#### YOUR TASK:
The task calls for each line of the records below in which the word "button" appears.

Entries taken from a collection:
- Opening Delimiter -

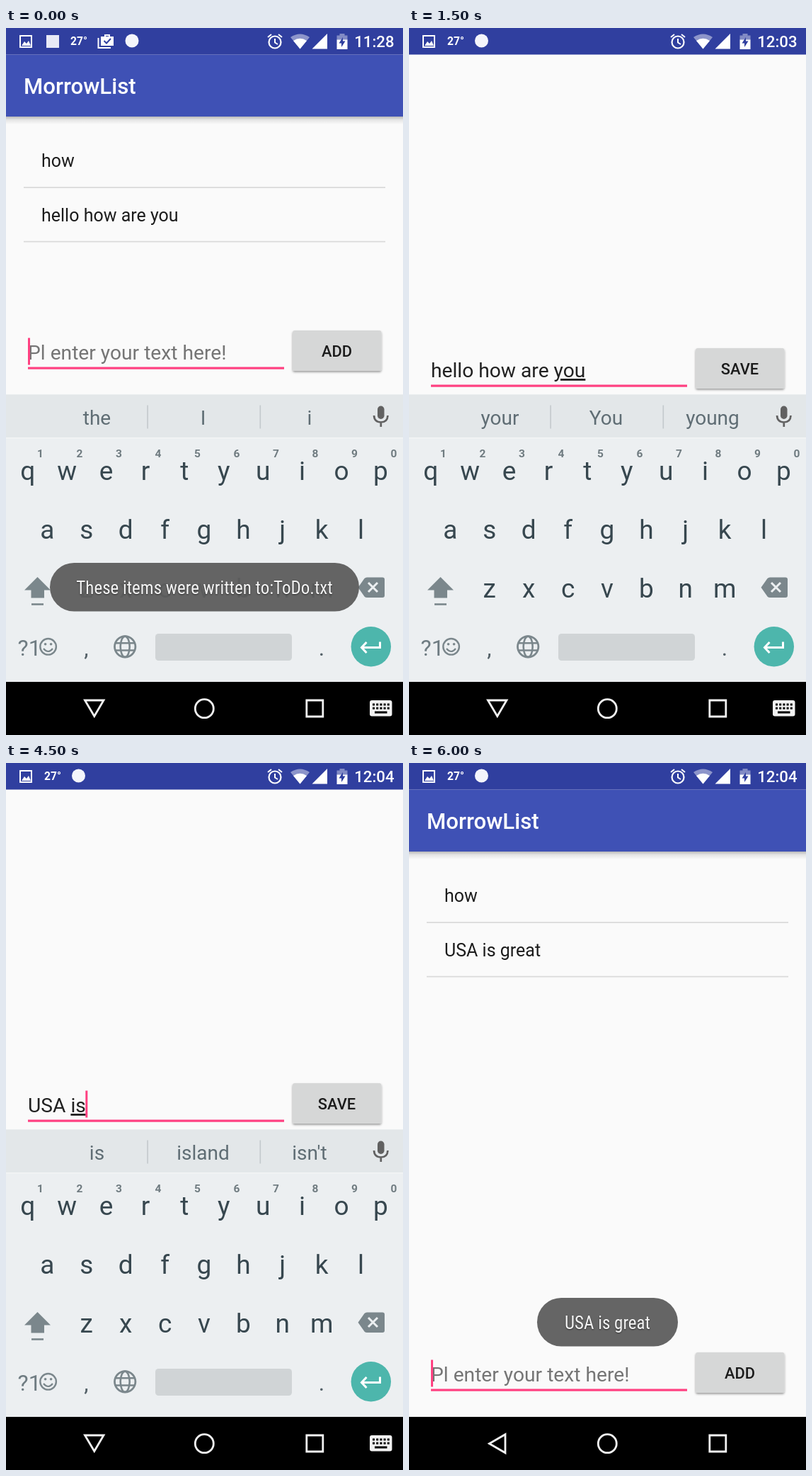
Recreate the animation shown at these times as an HTML page. Size 561 by 998 pixels, loop 6750 ms.

```html
<!DOCTYPE html>
<html lang="en">
<head>
<meta charset="utf-8">
<title>To-do list</title>
<style>
  html, body { margin: 0; width: 100%; height: 100%; overflow: hidden; background: #fafafa; }
  svg { display: block; width: 100%; height: 100%; font-family: Roboto, sans-serif; }
  text { white-space: pre; }
  .mid { text-anchor: middle; }
  .medium { font-weight: 500; }
  .line { fill: none; stroke-width: 3; }
  .composing { text-decoration: underline; text-decoration-skip-ink: none; }
  .toast { font-family: "Roboto Condensed", Roboto, sans-serif; font-stretch: 75%; }
</style>
</head>
<body>
<svg id="stage" viewBox="0 0 561 998" preserveAspectRatio="none"></svg>
<script>
const STEP = 750;
const PINK = '#ff4081';
const stage = document.getElementById('stage');

// dy: offset of the input row; keys: the three keyboard suggestions
const editing = { status: 'image', clock: '12:03', dy: 25, button: 'SAVE' };
const hint = 'Pl enter your text here!';
const scenes = [
  { status: 'full', clock: '11:28', title: 'MorrowList', list: ['how', 'hello how are you'], hint, cursor: true,
    dy: 0, button: 'ADD', keys: ['the', 'I', 'i'], toast: 'These items were written to:ToDo.txt', toastBox: [62, 437] },
  { status: 'short', clock: '12:03', title: 'Edit Item', back: true, text: 'hello how are you', handle: true,
    dy: 405, button: 'SAVE' },
  { ...editing, text: 'hello how are ', composing: 'you', keys: ['your', 'You', 'young'] },
  { ...editing, text: 'hello how are ', cursor: true, keys: ['you', 'the', 'they'] },
  { ...editing, text: 'hello how ', keys: ['to', 'are', 'much'] },
  { ...editing, clock: '12:04', text: '', composing: 'USA', keys: ['USA', 'Usa', 'Usage'] },
  { ...editing, clock: '12:04', text: 'USA ', composing: 'is', cursor: true, keys: ['is', 'island', 'isn\'t'] },
  { ...editing, clock: '12:04', text: 'USA is ', composing: 'great', cursor: true, keys: ['greater', 'greatly', 'greatest'] },
  { status: 'image', clock: '12:04', title: 'MorrowList', list: ['how', 'USA is great'], hint, cursor: true,
    dy: 405, button: 'ADD', toast: 'USA is great', toastBox: [181, 199] },
];

const rect = (x, y, w, h, fill, extra = '') =>
  `<rect x="${x}" y="${y}" width="${w}" height="${h}" fill="${fill}" ${extra}/>`;
const circle = (x, y, r, fill, extra = '') => `<circle cx="${x}" cy="${y}" r="${r}" fill="${fill}" ${extra}/>`;
const path = (d, fill, extra = '') => `<path d="${d}" fill="${fill}" ${extra}/>`;
const line = (d, color, width = 3) => `<path class="line" d="${d}" stroke="${color}" style="stroke-width:${width}"/>`;
const text = (x, y, size, fill, value, cls = '', extra = '') =>
  `<text x="${x}" y="${y}" font-size="${size}" fill="${fill}" class="${cls}" ${extra}>${value}</text>`;

const defs = `<defs>
  <linearGradient id="shade" x2="0" y2="1"><stop stop-opacity=".26"/><stop offset=".4" stop-opacity=".09"/><stop offset="1" stop-opacity="0"/></linearGradient>
  <filter id="lift" x="-10%" y="-10%" width="120%" height="130%"><feDropShadow dx="0" dy="1.8" stdDeviation="1.5" flood-opacity=".38"/></filter>
</defs>`;

function imageIcon() {
  return line('M20 11H36V27H20Z', '#fff', 2) + path('M22 25L26 19L29 22L32 18L35 25Z', '#fff');
}

function statusBar({ status, clock }) {
  const temperatureX = { full: 91, short: 16, image: 54 }[status];
  const dotX = { full: 178, short: 65, image: 102.5 }[status];
  let out = rect(0, 0, 561, 37.5, '#303f9f');
  if (status !== 'short') out += imageIcon();
  if (status === 'full') {
    out += rect(57, 10, 18, 18, '#e8eaf6');
    out += line('M130.5 14V28H148', '#fff', 2) + path('M134 12H139V9H147V12H152V25H134ZM141 11V12H145V11Z', '#fff', 'fill-rule="evenodd"')
      + line('M138.5 18L142 21.5L148 15', '#303f9f', 2);
  }
  out += text(temperatureX, 24, 15.6, '#fff', '27°', '', 'font-weight="700"');
  out += circle(dotX, 18, 9.5, '#f4f5fb');
  out += circle(380, 20, 8.5, 'none', 'stroke="#fff" stroke-width="2.2"')
    + line('M380 15V20.5L384 23M370 13L375 9M390 13L385 9', '#fff', 2);
  out += path('M415.5 29.5L402 13Q415.5 4 429 13Z', '#fff', 'opacity=".45"')
    + path('M415.5 29.5L406 18Q415.5 11.5 425 18Z', '#fff') + path('M432.5 29.5H454V8Z', '#fff');
  out += path('M467.5 10.5H471.5V8H478.5V10.5H482.5V17H467.5Z', '#fff', 'opacity=".4"') + rect(467.5, 16.5, 15, 13.5, '#fff')
    + path('M476 13L470.5 21.5H474V27L479.5 18.5H476Z', '#303f9f');
  return out + text(548.5, 27, 22.2, '#fff', clock, 'medium', 'text-anchor="end"');
}

function appBar({ title, back }) {
  let out = rect(0, 125, 561, 11, 'url(#shade)') + rect(0, 37.5, 561, 87.5, '#3f51b5');
  out += text(back ? 93.5 : 25, 93, 31.2, '#fff', title, 'medium');
  if (back) {
    out += line('M56 81H34M44.5 69.5L33 81L44.5 92.5', '#fff', 3.1);
    out += [69.8, 81, 92.2].map(y => circle(526.7, y, 3.2, '#fff')).join('');
  }
  return out;
}

const listRows = items => items.map((item, i) =>
  text(50, 196.3 + 76.4 * i, 25, '#1c1c1c', item) + rect(25, 224.3 + 76.4 * i, 511, 1.7, '#d9d9d9')).join('');

function inputRow(s) {
  const label = s.hint ? text(31, 468, 28.2, '#757575', s.hint)
    : text(31, 468, 28.2, '#212121', `${s.text}<tspan class="composing">${s.composing || ''}</tspan>`, '', 'id="entry"');
  let out = label + rect(31, 478.5, 362, 3.2, PINK);
  out += rect(405, 427, 125.5, 57, '#d6d7d7', 'rx="3" filter="url(#lift)"');
  out += text(467.5, 463.8, 21.8, '#1b1b1b', s.button, 'mid medium');
  if (s.cursor) out += `<rect id="cursor" x="31" y="437.5" width="3" height="38" fill="${PINK}"/>`;
  if (s.handle) out += path('M250.3 475L261.3 486.2A15.6 15.6 0 1 1 239.3 486.2Z', PINK);
  return `<g transform="translate(0 ${s.dy})">${out}</g>`;
}

function keyRow(letters, x, y) {
  return [...letters].map((c, i) => text(x + 55.4 * i, y, 37, '#37474f', c, 'mid')).join('');
}

function keyboard(suggestions) {
  const gray = '#7b878c';
  let out = rect(0, 517.5, 561, 406, '#eceff1') + rect(0, 517.5, 561, 61, '#e3e7e9') + rect(0, 578, 561, 1.5, '#f3f5f6');
  out += suggestions.map((word, i) => text([128.5, 278.5, 429][i], 560, 28, '#5f6d74', word, 'mid')).join('');
  out += rect(199.3, 532.5, 1.6, 33, '#c3c9cc') + rect(358.5, 532.5, 1.6, 33, '#c3c9cc');
  out += rect(525, 533.5, 9.5, 18.5, '#616161', 'rx="4.7"')
    + line('M520 547Q520.5 556.5 529.8 556.5Q539 556.5 539.5 547M529.8 556V563', '#616161', 2.7);

  out += keyRow('qwertyuiop', 30.8, 638) + keyRow('asdfghjkl', 58.4, 721) + keyRow('zxcvbnm', 113.8, 804);
  out += [...'1234567890'].map((n, i) => text(48.5 + 55.5 * i, 606, 15.5, '#6f7b80', n, 'mid', 'font-weight="700"')).join('');

  out += path('M44.5 775L63 793.5H54V804.5H35.5V793.5H26Z', gray) + rect(36, 812.2, 17, 2.6, gray);
  out += path('M497.5 789.7L506.5 777Q508 775.5 510 775.5H532Q535 775.5 535 778.5V801Q535 804 532 804H510Q508 804 506.5 802.5Z', gray)
    + line('M512 783L525 796M525 783L512 796', '#eceff1', 3);

  out += text(16.5, 885.5, 32, '#6f7c82', '?1');
  out += circle(59.6, 873.3, 11.3, 'none', `stroke="${gray}" stroke-width="2.4"`)
    + circle(55.6, 869.7, 1.8, gray) + circle(63.6, 869.7, 1.8, gray) + line('M53 876Q59.6 884 66 876', gray, 2.2);
  out += text(113.5, 885.5, 32, '#546168', ',', 'mid') + text(446, 885.5, 32, '#546168', '.', 'mid');
  out += circle(168.2, 873.3, 14.7, 'none', `stroke="${gray}" stroke-width="2.8"`)
    + `<ellipse class="line" cx="168.2" cy="873.3" rx="6.5" ry="14.7" stroke="${gray}" style="stroke-width:2.6"/>`
    + line('M155 868.2H181.5M155 878.5H181.5', gray, 2.6);
  out += rect(211, 855, 193, 38, '#d0d4d6', 'rx="4.5"');
  return out + circle(515.8, 873.2, 28.2, '#4db6ac') + line('M528.5 866.5V874.5H503M509.5 867L502.5 874.5L509.5 882', '#fff', 3);
}

function navBar(hasKeyboard) {
  const white = '#f2f2f2';
  let out = rect(0, 923, 561, 75, '#000');
  out += line(hasKeyboard ? 'M111.5 949H138L124.8 971.5Z' : 'M136 947.7V973.7L113.5 960.7Z', white, 2.8);
  out += circle(280.3, 960.7, 13, 'none', `stroke="${white}" stroke-width="2.8"`) + line('M424.8 949H447.8V972H424.8Z', white, 2.8);
  if (hasKeyboard) {
    out += rect(514, 949, 31.5, 22.5, white, 'rx="3"') + rect(521, 964.5, 17.5, 3, '#000');
    for (let i = 0; i < 10; i++) out += rect(518 + (i % 5) * 5.2, 953.5 + Math.floor(i / 5) * 5.2, 3, 3, '#000');
  }
  return out;
}

function toast(message, [x, width]) {
  return rect(x, 755, width, 68.5, '#5d5d5d', 'rx="34.2" opacity=".95"')
    + text(x + width / 2, 798.5, 25, '#f4f4f4', message, 'mid toast', 'style="text-shadow:0 1px 2px #0008"');
}

function draw(s) {
  stage.innerHTML = defs + rect(0, 0, 561, 998, '#fafafa')
    + (s.title ? appBar(s) : '') + statusBar(s)
    + (s.list ? listRows(s.list) : '') + inputRow(s)
    + (s.keys ? keyboard(s.keys) : '') + navBar(!!s.keys)
    + (s.toast ? toast(s.toast, s.toastBox) : '');
  const entry = document.getElementById('entry');
  const cursor = document.getElementById('cursor');
  if (entry && cursor) cursor.setAttribute('x', 30.5 + entry.getComputedTextLength());
}

let shown = -1;
function tick() {
  const index = Math.floor(performance.now() / STEP) % scenes.length;
  if (index !== shown) draw(scenes[shown = index]);
  requestAnimationFrame(tick);
}
tick();
</script>
</body>
</html>
```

- Closing Delimiter -

#### SOLUTION FOR THIS EXERCISE:
const editing = { status: 'image', clock: '12:03', dy: 25, button: 'SAVE' };
    dy: 0, button: 'ADD', keys: ['the', 'I', 'i'], toast: 'These items were written to:ToDo.txt', toastBox: [62, 437] },
    dy: 405, button: 'SAVE' },
    dy: 405, button: 'ADD', toast: 'USA is great', toastBox: [181, 199] },
  out += text(467.5, 463.8, 21.8, '#1b1b1b', s.button, 'mid medium');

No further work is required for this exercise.